Work out how many lines below contain "polygon". Provide only the figure.
----- Exercise inputs -----
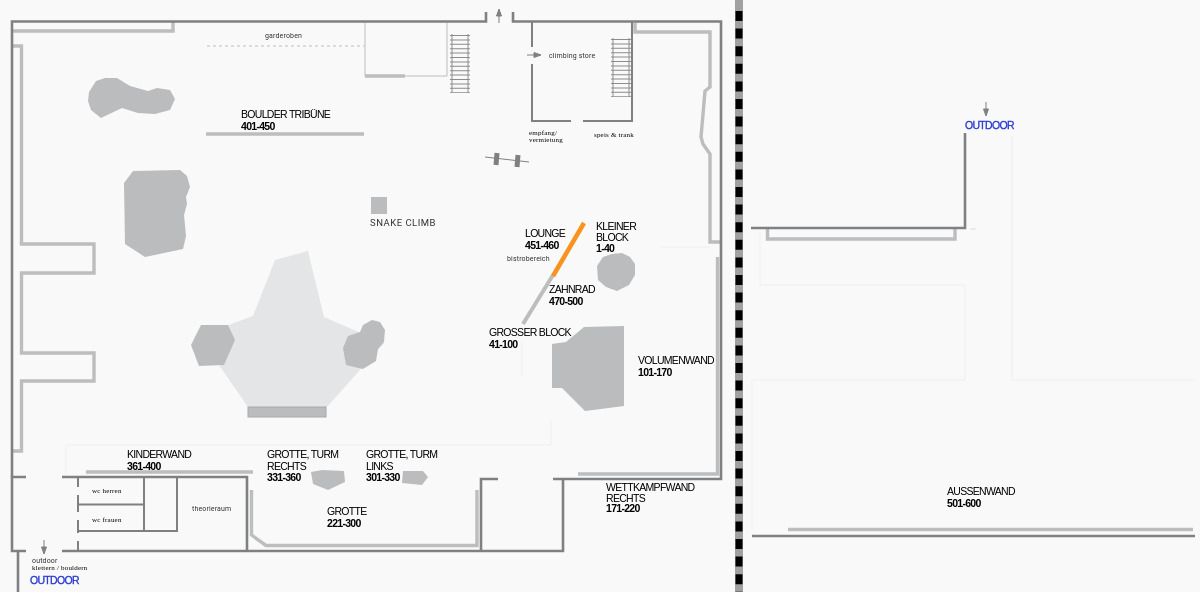
<!DOCTYPE html>
<html lang="de">
<head>
<meta charset="utf-8">
<title>Hallenplan</title>
<style>
:root{--paper:#f9f9f9;--wall:#7f8081;--panel:#bcbdbe;--block:#bbbcbd;--cave:#e4e5e6;--faint:#efefef;--ink:#000;--soft-ink:#333;--link:#2a3bd0;--active:#f7931e}
*{margin:0;padding:0;box-sizing:border-box}
html,body{width:1200px;height:592px;overflow:hidden;background:var(--paper)}
.plan{position:relative;width:1200px;height:592px;overflow:hidden;background:var(--paper)}
.plan svg{position:absolute;left:0;top:0}
.wall{fill:none;stroke:var(--wall);stroke-width:2.6}
.room{fill:none;stroke:var(--wall);stroke-width:2}
.panel{fill:none;stroke:var(--panel);stroke-width:3.4}
.thin{fill:none;stroke:var(--panel);stroke-width:1}
.faint{fill:none;stroke:var(--faint);stroke-width:1}
.block{fill:var(--block)}
.cave{fill:var(--cave)}
.label{position:absolute;left:var(--x);top:var(--y);white-space:nowrap;font:10.5px/11.5px "Liberation Sans",Arial,sans-serif;letter-spacing:-.7px;color:var(--ink)}
.label b{display:block}
.note{position:absolute;left:var(--x);top:var(--y);white-space:nowrap;font:7px/8px Roboto,sans-serif;letter-spacing:.15px;color:var(--soft-ink)}
.serif{font:7px/7px "Liberation Serif",serif;letter-spacing:.2px;color:var(--ink)}
.snake{font-size:9.5px;line-height:11px;letter-spacing:.5px}
.outdoor{color:var(--link);text-decoration:none;-webkit-text-stroke:.35px var(--link)}
</style>
</head>
<body>
<main class="plan">
<svg width="1200" height="592" viewBox="0 0 1200 592" aria-hidden="true">
  <defs>
    <path id="arrow" d="M0 0V-8M0-14L-2.5-7H2.5Z" fill="#7f8081" stroke="#7f8081"/>
    <g id="stairs" fill="none" stroke="#8b8c8d">
      <path d="M2 0V59M18 0V59" stroke-width="1"/>
      <path d="M10 1V59" stroke-width="20" stroke-dasharray="1 3.4"/>
    </g>
  </defs>

  <g class="faint">
    <path d="M66 474V445H551V420M522 340V376M660 247H710"/>
    <path d="M760 232V285H965V380H752V530M1012 136V380H1194"/>
    <path d="M970 229H976" stroke="#ddd"/>
  </g>

  <g class="panels">
    <path class="panel" d="M13 31H173V22"/>
    <path class="panel" d="M13 46H21.500V244H94V273H21.500V353H94V381H21.500V451H13"/>
    <path class="panel" d="M635 23V32H710V87L705 91L701 137L703 144L710 154V242H720"/>
    <path class="panel" d="M717.500 257V474H578"/>
    <path class="panel" d="M86 472H253" />
    <path class="panel" d="M251.500 490V535L266 545.500H477V490"/>
    <path class="panel" d="M767.500 229V239H955V229"/>
    <path class="panel" d="M788 529.500H1193"/>
    <path class="panel" d="M206 134H364" stroke-width="2.400"/>
  </g>

  <g class="walls">
    <path class="wall" d="M12 477V21.500H486V12M513 12V21.500H721V479H553"/>
    <path class="wall" d="M12 477H26M12 476V551H26M18 551V592M62 551H563V479"/>
    <path class="wall" d="M62 477H247V551M498 479H481V551"/>
    <path class="wall" d="M751 228H965V133M752 536H1195"/>
    <path class="room" d="M532 22V47M532 64V121H571M583 121H632V22"/>
    <path class="room" d="M78 478V487M78 495V512M78 520V533M78 541V551M78 504.500H144M78 531H177V478M144 478V531"/>
  </g>

  <g class="cloakroom">
    <path class="thin" d="M207 46H364" stroke-dasharray="3 3"/>
    <path class="thin" d="M365 23V76H447V23"/>
    <path class="panel" d="M365 76H405" stroke-width="2"/>
  </g>
  <use href="#stairs" x="450" y="34"/>
  <use href="#stairs" x="611" y="38"/>

  <g class="turnstile" stroke="#7f8081">
    <path d="M485 157L529 162"/>
    <path d="M497 153L496 165M518 155L517 167" stroke-width="5"/>
  </g>

  <g class="arrows">
    <use href="#arrow" transform="translate(499 23)"/>
    <use href="#arrow" transform="translate(527 55) rotate(90)"/>
    <use href="#arrow" transform="translate(44 540) rotate(180)"/>
    <use href="#arrow" transform="translate(986 102) rotate(180)"/>
  </g>

  <g class="boulders">
    <polygon class="cave" points="275,260 308,251 324,317 384,343 327,407 248,407 205,345 212,331 253,316"/>
    <polygon class="block" points="89,92 96,81 105,78 117,78 130,86 148,91 157,88 170,90 175,99 170,110 155,114 138,113 122,108 101,118 91,110 88,101"/>
    <polygon class="block" points="133,171 180,170 187,176 190,187 186,197 187,204 184,215 186,236 183,249 145,257 125,244 124,183"/>
    <rect class="block" x="371" y="197" width="16" height="17"/>
    <polygon class="block" points="201,325 228,325 235,340 224,365 199,366 191,345"/>
    <polygon class="block" points="343,348 348,336 360,332 363,325 372,320 380,322 385,330 384,342 378,349 376,361 363,369 346,365"/>
    <rect x="248" y="407" width="78" height="10" fill="#bbbcbd" stroke="#a9aaab"/>
    <polygon class="block" points="597,266 603,257 612,254 622,253 630,257 635,264 635,275 629,285 617,291 606,287 598,280"/>
    <polygon class="block" points="584,327 624,326 624,406 585,411 562,388 552,388 552,344 566,342"/>
    <polygon class="block" points="311,472 322,470 344,471 345,482 328,490 313,484"/>
    <polygon class="block" points="403,471 423,471 428,477 422,485 402,483"/>
  </g>

  <path d="M523 324L553 275" stroke="#bcbdbe" stroke-width="4"/>
  <path d="M553 276L584 223" stroke="#f7931e" stroke-width="4.500"/>

  <g class="divider">
    <rect x="735" width="8" height="592" fill="#a0a1a2"/>
    <path d="M739 11V592" stroke="#000" stroke-width="7" stroke-dasharray="10 7.600"/>
  </g>
</svg>

<p class="label" style="--x:241px;--y:109px">BOULDER TRIBÜNE<b>401-450</b></p>
<p class="label" style="--x:525px;--y:228px">LOUNGE<b>451-460</b></p>
<p class="label" style="--x:596px;--y:221px;line-height:11px">KLEINER<br>BLOCK<b>1-40</b></p>
<p class="label" style="--x:549px;--y:284px">ZAHNRAD<b>470-500</b></p>
<p class="label" style="--x:489px;--y:327px">GROSSER BLOCK<b>41-100</b></p>
<p class="label" style="--x:638px;--y:355px">VOLUMENWAND<b>101-170</b></p>
<p class="label" style="--x:127px;--y:449px">KINDERWAND<b>361-400</b></p>
<p class="label" style="--x:267px;--y:449px">GROTTE, TURM<br>RECHTS<b>331-360</b></p>
<p class="label" style="--x:366px;--y:449px">GROTTE, TURM<br>LINKS<b>301-330</b></p>
<p class="label" style="--x:327px;--y:506px">GROTTE<b>221-300</b></p>
<p class="label" style="--x:606px;--y:482px;line-height:10.500px">WETTKAMPFWAND<br>RECHTS<b>171-220</b></p>
<p class="label" style="--x:947px;--y:486px">AUSSENWAND<b>501-600</b></p>

<p class="note snake" style="--x:370px;--y:217px">SNAKE CLIMB</p>
<p class="note" style="--x:265px;--y:32px">garderoben</p>
<p class="note" style="--x:549px;--y:52px">climbing store</p>
<p class="note" style="--x:507px;--y:255px">bistrobereich</p>
<p class="note" style="--x:192px;--y:505px">theorieraum</p>
<p class="note" style="--x:32px;--y:557px">outdoor</p>
<p class="note serif" style="--x:32px;--y:565px">klettern / bouldern</p>
<p class="note serif" style="--x:529px;--y:130px">empfang/<br>vermietung</p>
<p class="note serif" style="--x:594px;--y:132px">speis &amp; trank</p>
<p class="note serif" style="--x:92px;--y:488px">wc herren</p>
<p class="note serif" style="--x:92px;--y:517px">wc frauen</p>

<a class="label outdoor" href="#" style="--x:965px;--y:120px">OUTDOOR</a>
<a class="label outdoor" href="#" style="--x:30px;--y:575px">OUTDOOR</a>
</main>
</body>
</html>
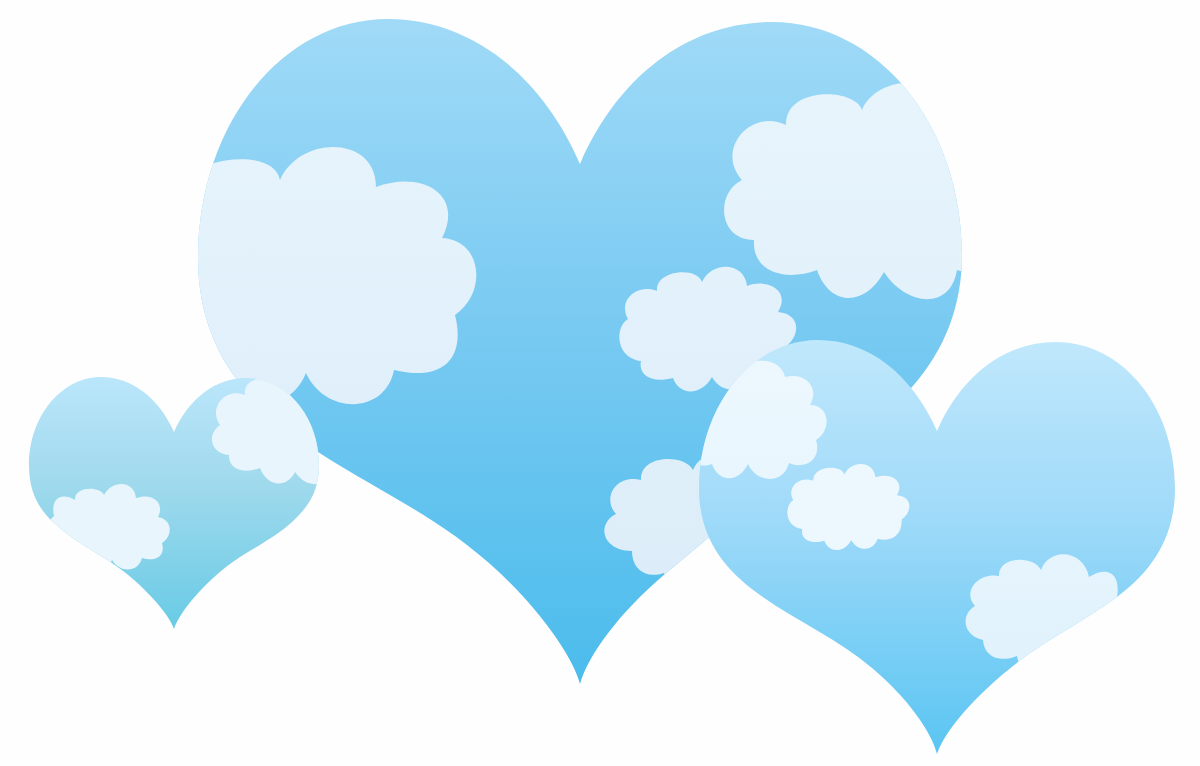
<!DOCTYPE html>
<html lang="en">
<head>
<meta charset="utf-8">
<title>Sky hearts</title>
<style>
:root {
  --paper: #fefefe;
  --large-top: #a0daf7; --large-mid: #7ccbf2; --large-end: #4bbcec;
  --medium-top: #c0e8fc; --medium-mid: #a0daf9; --medium-end: #5ac5f2;
  --small-top: #bbe6fb; --small-mid: #a2daed; --small-end: #68cbe5;
  --cloud-light: #e7f4fc; --cloud-shade: #dcedf9; --cloud-bright: #edf8fe;
}
html, body { margin: 0; background: var(--paper); overflow: hidden; }
svg { display: block; width: 1200px; height: 766px; }
.large-heart { fill: url(#large-sky); }
.medium-heart { fill: url(#medium-sky); }
.small-heart { fill: url(#small-sky); }
.large-clouds { fill: url(#large-cloud-tone); }
.medium-clouds { fill: url(#medium-cloud-tone); }
.small-clouds { fill: #e8f5fc; }
</style>
</head>
<body>
<svg viewBox="0 0 1200 766" role="img" aria-label="Three blue hearts filled with sky and clouds">
  <defs>
    <linearGradient id="large-sky" gradientUnits="userSpaceOnUse" x1="0" y1="19" x2="0" y2="684">
      <stop offset="0" stop-color="var(--large-top)"/>
      <stop offset=".42" stop-color="var(--large-mid)"/>
      <stop offset="1" stop-color="var(--large-end)"/>
    </linearGradient>
    <linearGradient id="medium-sky" gradientUnits="userSpaceOnUse" x1="0" y1="340" x2="0" y2="754">
      <stop offset="0" stop-color="var(--medium-top)"/>
      <stop offset=".42" stop-color="var(--medium-mid)"/>
      <stop offset="1" stop-color="var(--medium-end)"/>
    </linearGradient>
    <linearGradient id="small-sky" gradientUnits="userSpaceOnUse" x1="0" y1="377" x2="0" y2="629">
      <stop offset="0" stop-color="var(--small-top)"/>
      <stop offset=".4" stop-color="var(--small-mid)"/>
      <stop offset="1" stop-color="var(--small-end)"/>
    </linearGradient>
    <linearGradient id="large-cloud-tone" gradientUnits="userSpaceOnUse" x1="0" y1="83" x2="0" y2="574">
      <stop offset="0" stop-color="var(--cloud-light)"/>
      <stop offset="1" stop-color="var(--cloud-shade)"/>
    </linearGradient>
    <linearGradient id="medium-cloud-tone" gradientUnits="userSpaceOnUse" x1="0" y1="360" x2="0" y2="660">
      <stop offset="0" stop-color="var(--cloud-bright)"/>
      <stop offset="1" stop-color="#e1f2fc"/>
    </linearGradient>

    <path id="large-shape" d="M580 164C540 72 468 19 388 19C282 19 198 125 198 258C198 340 238 401 318 452C388 497 440 517 500 573C545 616 574 660 580 684C588 655 620 612 665 574L708 538C760 496 850 456 912 387C945 350 962 305 962 255C962 125 878 22 772 22C692 22 620 72 580 164Z"/>
    <path id="medium-shape" d="M937 431C912 374 868 340 818 340C752 340 699 406 699 488C699 533 719 566 760 595C795 620 838 639 872 668C908 698 932 733 937 754C944 732 974 696 1018 662C1049 638 1083 622 1117 597C1156 568 1175 533 1175 488C1175 406 1122 342 1056 342C1006 342 962 374 937 431Z"/>
    <path id="small-shape" d="M174 432C159 398 132 377 101 377C61 377 29 417 29 465C29 490 37 507 53 522C72 540 91 549 112 563C142 583 170 615 174 629C179 613 205 580 240 557C262 543 283 533 300 514C313 500 319 485 319 465C319 417 287 378 246 378C216 378 189 398 174 432Z"/>
    <path id="puffy-cloud" d="M628 319C617 300 638 283 657 291C655 270 697 266 702 282C712 260 745 262 747 286C768 278 791 291 778 312C802 314 800 337 785 347C786 372 768 380 750 375C745 393 722 395 712 377C702 395 680 397 673 378C650 384 638 374 641 361C616 358 614 328 628 319Z"/>

    <clipPath id="large-clip"><use href="#large-shape"/></clipPath>
    <clipPath id="medium-clip"><use href="#medium-shape"/></clipPath>
    <clipPath id="small-clip"><use href="#small-shape"/></clipPath>
  </defs>

  <g id="large">
    <use class="large-heart" href="#large-shape"/>
    <g class="large-clouds" clip-path="url(#large-clip)">
      <path d="M190 164H211C235 156 275 156 280 180C300 135 376 135 376 187C420 170 465 193 442 238C482 240 488 292 455 315C466 358 443 382 394 370C385 415 325 415 306 373C301 385 295 391 287 397L270 420H190Z"/>
      <path d="M905 83C885 84 868 95 862 110C855 88 785 86 786 125C750 108 715 150 742 180C715 193 718 240 754 240C752 272 785 282 817 270C830 307 865 307 884 272C905 305 950 312 957 270L970 274V83Z"/>
      <use href="#puffy-cloud"/>
      <path d="M720 455L703 458C698 461 695 465 693 470C685 454 640 454 641 480C615 474 602 499 616 514C596 524 602 551 632 551C632 570 647 579 664 573L668 590L730 560Z"/>
    </g>
  </g>

  <g id="small">
    <use class="small-heart" href="#small-shape"/>
    <g class="small-clouds" clip-path="url(#small-clip)">
      <path d="M330 372H258V379C248 381 244 387 245 395C225 387 208 408 220 425C206 435 211 454 229 455C228 470 245 474 260 468C268 488 287 488 295 472C302 482 310 485 320 484H330Z"/>
      <path d="M54 516C50 498 62 492 75 500C74 486 100 486 104 495C112 480 134 480 136 498C154 492 165 504 158 517C174 520 172 537 162 543C166 557 154 562 142 558C138 573 120 573 112 560L105 575L40 530Z"/>
    </g>
  </g>

  <g id="medium">
    <use class="medium-heart" href="#medium-shape"/>
    <g class="medium-clouds" clip-path="url(#medium-clip)">
      <path d="M690 361H757C773 359 783 367 785 377C806 372 820 388 810 405C830 405 832 430 816 440C822 460 805 470 789 463C784 484 757 484 748 464C738 484 718 482 712 464C706 466 700 466 690 464Z"/>
      <use href="#puffy-cloud" transform="translate(360 280) scale(.69)"/>
      <path d="M1130 597H1117C1121 574 1108 565 1089 577C1084 550 1050 546 1041 570C1034 555 998 556 999 576C978 572 962 592 975 606C960 615 963 636 983 640C984 657 1000 663 1017 656L1020 670L1130 610Z"/>
    </g>
  </g>
</svg>
</body>
</html>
-----
## Response below:
9